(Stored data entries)
----

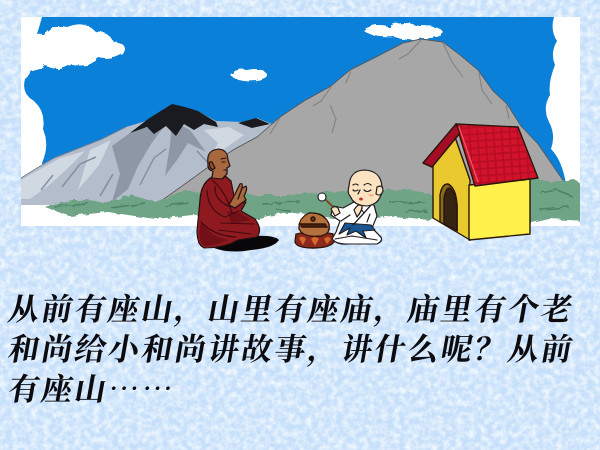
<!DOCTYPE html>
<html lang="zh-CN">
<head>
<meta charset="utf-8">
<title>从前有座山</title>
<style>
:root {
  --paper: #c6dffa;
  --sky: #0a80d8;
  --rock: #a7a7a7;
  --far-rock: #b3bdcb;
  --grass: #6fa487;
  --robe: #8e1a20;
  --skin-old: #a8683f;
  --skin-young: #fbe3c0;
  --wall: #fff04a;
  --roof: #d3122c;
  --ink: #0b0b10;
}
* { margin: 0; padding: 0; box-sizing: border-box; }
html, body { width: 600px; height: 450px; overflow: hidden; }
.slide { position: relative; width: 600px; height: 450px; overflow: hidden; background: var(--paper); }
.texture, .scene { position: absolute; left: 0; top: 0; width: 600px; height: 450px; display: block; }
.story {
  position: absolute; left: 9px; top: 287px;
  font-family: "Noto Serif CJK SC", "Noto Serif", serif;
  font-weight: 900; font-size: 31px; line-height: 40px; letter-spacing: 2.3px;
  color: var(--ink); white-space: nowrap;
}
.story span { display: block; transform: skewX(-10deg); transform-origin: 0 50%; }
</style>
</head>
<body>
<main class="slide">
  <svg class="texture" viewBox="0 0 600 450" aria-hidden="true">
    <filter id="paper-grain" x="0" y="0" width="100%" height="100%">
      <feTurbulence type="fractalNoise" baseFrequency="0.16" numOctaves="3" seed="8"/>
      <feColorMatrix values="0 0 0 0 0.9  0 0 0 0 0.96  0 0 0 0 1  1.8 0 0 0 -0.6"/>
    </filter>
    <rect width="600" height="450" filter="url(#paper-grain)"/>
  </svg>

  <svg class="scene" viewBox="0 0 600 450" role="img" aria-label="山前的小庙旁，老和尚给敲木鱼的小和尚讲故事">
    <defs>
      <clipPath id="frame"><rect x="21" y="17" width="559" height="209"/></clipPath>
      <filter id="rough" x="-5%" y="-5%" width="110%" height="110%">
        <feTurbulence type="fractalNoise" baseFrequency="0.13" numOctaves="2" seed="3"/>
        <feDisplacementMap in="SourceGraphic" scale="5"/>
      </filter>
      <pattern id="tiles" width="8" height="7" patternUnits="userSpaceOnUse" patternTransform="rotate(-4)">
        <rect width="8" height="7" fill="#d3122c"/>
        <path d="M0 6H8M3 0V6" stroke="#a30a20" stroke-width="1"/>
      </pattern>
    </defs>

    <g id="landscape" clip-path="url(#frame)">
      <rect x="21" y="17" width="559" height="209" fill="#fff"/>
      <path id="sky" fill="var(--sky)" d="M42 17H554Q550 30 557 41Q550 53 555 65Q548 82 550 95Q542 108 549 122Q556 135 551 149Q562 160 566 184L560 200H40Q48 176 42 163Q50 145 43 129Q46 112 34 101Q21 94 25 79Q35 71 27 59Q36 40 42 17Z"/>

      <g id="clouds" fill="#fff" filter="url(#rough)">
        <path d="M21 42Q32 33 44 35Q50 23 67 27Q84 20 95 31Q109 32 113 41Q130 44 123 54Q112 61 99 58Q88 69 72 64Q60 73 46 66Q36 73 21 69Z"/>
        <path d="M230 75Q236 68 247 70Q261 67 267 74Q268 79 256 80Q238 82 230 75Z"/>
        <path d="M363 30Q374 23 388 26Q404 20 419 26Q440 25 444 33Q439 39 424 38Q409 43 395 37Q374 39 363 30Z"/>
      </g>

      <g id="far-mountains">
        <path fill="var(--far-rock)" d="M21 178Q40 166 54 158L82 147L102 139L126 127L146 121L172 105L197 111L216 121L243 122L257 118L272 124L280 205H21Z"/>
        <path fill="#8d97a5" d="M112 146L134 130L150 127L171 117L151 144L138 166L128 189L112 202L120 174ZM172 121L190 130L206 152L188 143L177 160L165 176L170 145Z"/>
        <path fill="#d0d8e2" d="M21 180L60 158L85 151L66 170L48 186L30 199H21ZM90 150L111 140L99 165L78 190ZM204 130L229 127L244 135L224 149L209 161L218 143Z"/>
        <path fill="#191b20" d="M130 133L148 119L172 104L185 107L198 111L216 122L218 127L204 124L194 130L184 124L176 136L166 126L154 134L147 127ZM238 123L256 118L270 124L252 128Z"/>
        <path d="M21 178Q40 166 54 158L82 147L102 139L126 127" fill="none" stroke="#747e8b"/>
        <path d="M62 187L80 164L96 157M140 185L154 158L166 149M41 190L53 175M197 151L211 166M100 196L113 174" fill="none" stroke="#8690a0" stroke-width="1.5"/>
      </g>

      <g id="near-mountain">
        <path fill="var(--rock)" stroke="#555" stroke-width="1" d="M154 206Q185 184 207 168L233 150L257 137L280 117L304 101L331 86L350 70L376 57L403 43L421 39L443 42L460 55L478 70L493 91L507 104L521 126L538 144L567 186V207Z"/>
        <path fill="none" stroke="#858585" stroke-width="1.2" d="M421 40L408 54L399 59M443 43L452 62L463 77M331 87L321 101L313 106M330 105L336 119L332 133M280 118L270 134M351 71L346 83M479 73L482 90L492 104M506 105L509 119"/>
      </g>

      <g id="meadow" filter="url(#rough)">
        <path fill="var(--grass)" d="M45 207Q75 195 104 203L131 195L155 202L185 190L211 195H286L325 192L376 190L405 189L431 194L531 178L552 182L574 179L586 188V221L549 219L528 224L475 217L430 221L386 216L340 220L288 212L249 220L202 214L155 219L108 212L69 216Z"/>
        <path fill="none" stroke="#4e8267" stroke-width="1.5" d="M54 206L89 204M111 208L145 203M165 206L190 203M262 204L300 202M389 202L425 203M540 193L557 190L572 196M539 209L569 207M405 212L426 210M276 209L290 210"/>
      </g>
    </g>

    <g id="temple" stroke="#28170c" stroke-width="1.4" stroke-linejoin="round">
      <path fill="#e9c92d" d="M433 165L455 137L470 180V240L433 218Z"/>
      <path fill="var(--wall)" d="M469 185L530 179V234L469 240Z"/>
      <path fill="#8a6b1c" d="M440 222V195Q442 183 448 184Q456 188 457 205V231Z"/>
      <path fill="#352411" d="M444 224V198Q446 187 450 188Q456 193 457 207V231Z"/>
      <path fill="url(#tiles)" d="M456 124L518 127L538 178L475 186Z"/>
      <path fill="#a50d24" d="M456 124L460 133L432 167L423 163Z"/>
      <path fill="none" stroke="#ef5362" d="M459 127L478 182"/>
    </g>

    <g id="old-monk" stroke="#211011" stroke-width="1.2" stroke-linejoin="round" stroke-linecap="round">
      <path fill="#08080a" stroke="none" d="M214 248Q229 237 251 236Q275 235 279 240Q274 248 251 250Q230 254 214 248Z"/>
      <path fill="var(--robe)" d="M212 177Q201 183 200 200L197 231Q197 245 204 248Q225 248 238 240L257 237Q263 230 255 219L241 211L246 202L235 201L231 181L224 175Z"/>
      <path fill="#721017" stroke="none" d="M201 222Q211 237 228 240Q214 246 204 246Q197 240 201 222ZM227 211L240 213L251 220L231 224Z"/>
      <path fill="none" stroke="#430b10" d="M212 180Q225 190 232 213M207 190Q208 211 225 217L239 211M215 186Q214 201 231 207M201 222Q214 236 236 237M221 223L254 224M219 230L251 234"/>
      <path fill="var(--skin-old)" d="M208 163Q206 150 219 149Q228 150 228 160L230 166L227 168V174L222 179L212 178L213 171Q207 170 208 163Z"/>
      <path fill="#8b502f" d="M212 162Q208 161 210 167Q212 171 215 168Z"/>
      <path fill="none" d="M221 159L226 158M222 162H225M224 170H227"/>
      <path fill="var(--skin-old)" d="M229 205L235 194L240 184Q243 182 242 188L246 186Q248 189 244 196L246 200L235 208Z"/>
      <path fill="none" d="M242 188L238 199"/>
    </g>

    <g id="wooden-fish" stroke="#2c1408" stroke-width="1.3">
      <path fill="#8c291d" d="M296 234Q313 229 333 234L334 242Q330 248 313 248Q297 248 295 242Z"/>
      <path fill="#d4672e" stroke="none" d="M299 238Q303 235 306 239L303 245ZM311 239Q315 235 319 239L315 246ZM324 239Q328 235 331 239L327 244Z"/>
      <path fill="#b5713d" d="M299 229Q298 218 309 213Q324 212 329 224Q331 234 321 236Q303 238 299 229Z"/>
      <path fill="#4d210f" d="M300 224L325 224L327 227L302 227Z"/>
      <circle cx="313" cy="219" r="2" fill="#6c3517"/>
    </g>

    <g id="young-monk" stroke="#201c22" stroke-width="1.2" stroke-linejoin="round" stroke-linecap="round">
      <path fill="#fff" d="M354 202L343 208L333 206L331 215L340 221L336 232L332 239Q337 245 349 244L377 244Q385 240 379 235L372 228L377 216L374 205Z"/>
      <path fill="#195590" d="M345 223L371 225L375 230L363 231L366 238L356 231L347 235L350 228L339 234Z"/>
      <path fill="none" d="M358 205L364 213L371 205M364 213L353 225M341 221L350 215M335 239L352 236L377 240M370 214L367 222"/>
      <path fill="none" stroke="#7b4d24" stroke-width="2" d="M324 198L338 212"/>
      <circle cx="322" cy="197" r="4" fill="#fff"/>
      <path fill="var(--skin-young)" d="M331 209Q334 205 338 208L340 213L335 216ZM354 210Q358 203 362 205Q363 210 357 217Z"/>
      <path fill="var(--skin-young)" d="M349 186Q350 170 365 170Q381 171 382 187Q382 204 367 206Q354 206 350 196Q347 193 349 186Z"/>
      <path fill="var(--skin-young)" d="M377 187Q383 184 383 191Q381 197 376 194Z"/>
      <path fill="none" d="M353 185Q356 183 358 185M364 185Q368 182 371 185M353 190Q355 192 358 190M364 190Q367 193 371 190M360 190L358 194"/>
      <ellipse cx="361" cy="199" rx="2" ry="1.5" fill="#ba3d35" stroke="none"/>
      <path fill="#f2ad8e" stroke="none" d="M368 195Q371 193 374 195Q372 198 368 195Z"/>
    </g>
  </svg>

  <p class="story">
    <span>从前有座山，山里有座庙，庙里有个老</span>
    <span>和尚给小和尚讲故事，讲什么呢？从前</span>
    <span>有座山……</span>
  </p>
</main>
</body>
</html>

----

▸ Problem description: Copy out each line of the data that has the word "young" in it.

▸ Worked solution:
  --skin-young: #fbe3c0;
    <g id="young-monk" stroke="#201c22" stroke-width="1.2" stroke-linejoin="round" stroke-linecap="round">
      <path fill="var(--skin-young)" d="M331 209Q334 205 338 208L340 213L335 216ZM354 210Q358 203 362 205Q363 210 357 217Z"/>
      <path fill="var(--skin-young)" d="M349 186Q350 170 365 170Q381 171 382 187Q382 204 367 206Q354 206 350 196Q347 193 349 186Z"/>
      <path fill="var(--skin-young)" d="M377 187Q383 184 383 191Q381 197 376 194Z"/>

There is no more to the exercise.